(DATA IN THIS EXERCISE begins)

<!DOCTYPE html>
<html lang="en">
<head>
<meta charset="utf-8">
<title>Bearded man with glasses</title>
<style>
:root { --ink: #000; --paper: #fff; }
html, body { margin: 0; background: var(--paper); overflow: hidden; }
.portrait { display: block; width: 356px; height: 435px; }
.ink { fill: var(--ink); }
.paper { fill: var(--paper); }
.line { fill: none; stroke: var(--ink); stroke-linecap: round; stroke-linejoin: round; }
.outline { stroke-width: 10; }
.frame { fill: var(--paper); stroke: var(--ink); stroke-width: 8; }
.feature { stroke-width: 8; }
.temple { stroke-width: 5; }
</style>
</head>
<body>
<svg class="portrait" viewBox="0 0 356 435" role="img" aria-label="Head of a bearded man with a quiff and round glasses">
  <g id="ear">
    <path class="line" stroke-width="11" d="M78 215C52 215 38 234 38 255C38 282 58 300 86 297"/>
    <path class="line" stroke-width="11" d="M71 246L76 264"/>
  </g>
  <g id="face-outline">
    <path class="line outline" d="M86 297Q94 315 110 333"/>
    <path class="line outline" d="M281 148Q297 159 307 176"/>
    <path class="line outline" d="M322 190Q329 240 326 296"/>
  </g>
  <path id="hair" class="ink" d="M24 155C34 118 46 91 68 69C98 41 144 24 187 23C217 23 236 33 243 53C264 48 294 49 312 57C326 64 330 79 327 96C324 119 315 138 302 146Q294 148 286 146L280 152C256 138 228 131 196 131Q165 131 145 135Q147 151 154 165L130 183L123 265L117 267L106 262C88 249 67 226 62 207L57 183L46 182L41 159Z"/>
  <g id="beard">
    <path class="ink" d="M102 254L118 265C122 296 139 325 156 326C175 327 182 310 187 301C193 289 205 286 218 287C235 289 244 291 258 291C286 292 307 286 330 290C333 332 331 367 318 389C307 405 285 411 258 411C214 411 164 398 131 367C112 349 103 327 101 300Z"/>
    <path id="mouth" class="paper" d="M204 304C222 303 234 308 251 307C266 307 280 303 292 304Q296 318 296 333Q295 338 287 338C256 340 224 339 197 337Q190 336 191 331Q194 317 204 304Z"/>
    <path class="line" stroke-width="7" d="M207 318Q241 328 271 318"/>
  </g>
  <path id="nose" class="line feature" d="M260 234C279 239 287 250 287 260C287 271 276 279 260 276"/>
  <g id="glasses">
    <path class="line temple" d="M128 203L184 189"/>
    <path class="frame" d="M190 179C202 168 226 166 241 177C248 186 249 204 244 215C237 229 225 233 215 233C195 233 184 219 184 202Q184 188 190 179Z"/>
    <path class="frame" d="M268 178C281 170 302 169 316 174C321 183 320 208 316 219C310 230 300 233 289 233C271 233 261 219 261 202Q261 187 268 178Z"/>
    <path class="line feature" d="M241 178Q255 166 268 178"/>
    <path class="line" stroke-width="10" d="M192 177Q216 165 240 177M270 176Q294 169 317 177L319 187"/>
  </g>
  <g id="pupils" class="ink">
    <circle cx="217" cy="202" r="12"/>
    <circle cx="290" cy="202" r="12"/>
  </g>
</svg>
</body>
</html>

(DATA IN THIS EXERCISE ends)

Nothing may be dropped or altered; repeat every record in full.

▶ _FINAL ANSWER_:
<!DOCTYPE html>
<html lang="en">
<head>
<meta charset="utf-8">
<title>Bearded man with glasses</title>
<style>
:root { --ink: #000; --paper: #fff; }
html, body { margin: 0; background: var(--paper); overflow: hidden; }
.portrait { display: block; width: 356px; height: 435px; }
.ink { fill: var(--ink); }
.paper { fill: var(--paper); }
.line { fill: none; stroke: var(--ink); stroke-linecap: round; stroke-linejoin: round; }
.outline { stroke-width: 10; }
.frame { fill: var(--paper); stroke: var(--ink); stroke-width: 8; }
.feature { stroke-width: 8; }
.temple { stroke-width: 5; }
</style>
</head>
<body>
<svg class="portrait" viewBox="0 0 356 435" role="img" aria-label="Head of a bearded man with a quiff and round glasses">
  <g id="ear">
    <path class="line" stroke-width="11" d="M78 215C52 215 38 234 38 255C38 282 58 300 86 297"/>
    <path class="line" stroke-width="11" d="M71 246L76 264"/>
  </g>
  <g id="face-outline">
    <path class="line outline" d="M86 297Q94 315 110 333"/>
    <path class="line outline" d="M281 148Q297 159 307 176"/>
    <path class="line outline" d="M322 190Q329 240 326 296"/>
  </g>
  <path id="hair" class="ink" d="M24 155C34 118 46 91 68 69C98 41 144 24 187 23C217 23 236 33 243 53C264 48 294 49 312 57C326 64 330 79 327 96C324 119 315 138 302 146Q294 148 286 146L280 152C256 138 228 131 196 131Q165 131 145 135Q147 151 154 165L130 183L123 265L117 267L106 262C88 249 67 226 62 207L57 183L46 182L41 159Z"/>
  <g id="beard">
    <path class="ink" d="M102 254L118 265C122 296 139 325 156 326C175 327 182 310 187 301C193 289 205 286 218 287C235 289 244 291 258 291C286 292 307 286 330 290C333 332 331 367 318 389C307 405 285 411 258 411C214 411 164 398 131 367C112 349 103 327 101 300Z"/>
    <path id="mouth" class="paper" d="M204 304C222 303 234 308 251 307C266 307 280 303 292 304Q296 318 296 333Q295 338 287 338C256 340 224 339 197 337Q190 336 191 331Q194 317 204 304Z"/>
    <path class="line" stroke-width="7" d="M207 318Q241 328 271 318"/>
  </g>
  <path id="nose" class="line feature" d="M260 234C279 239 287 250 287 260C287 271 276 279 260 276"/>
  <g id="glasses">
    <path class="line temple" d="M128 203L184 189"/>
    <path class="frame" d="M190 179C202 168 226 166 241 177C248 186 249 204 244 215C237 229 225 233 215 233C195 233 184 219 184 202Q184 188 190 179Z"/>
    <path class="frame" d="M268 178C281 170 302 169 316 174C321 183 320 208 316 219C310 230 300 233 289 233C271 233 261 219 261 202Q261 187 268 178Z"/>
    <path class="line feature" d="M241 178Q255 166 268 178"/>
    <path class="line" stroke-width="10" d="M192 177Q216 165 240 177M270 176Q294 169 317 177L319 187"/>
  </g>
  <g id="pupils" class="ink">
    <circle cx="217" cy="202" r="12"/>
    <circle cx="290" cy="202" r="12"/>
  </g>
</svg>
</body>
</html>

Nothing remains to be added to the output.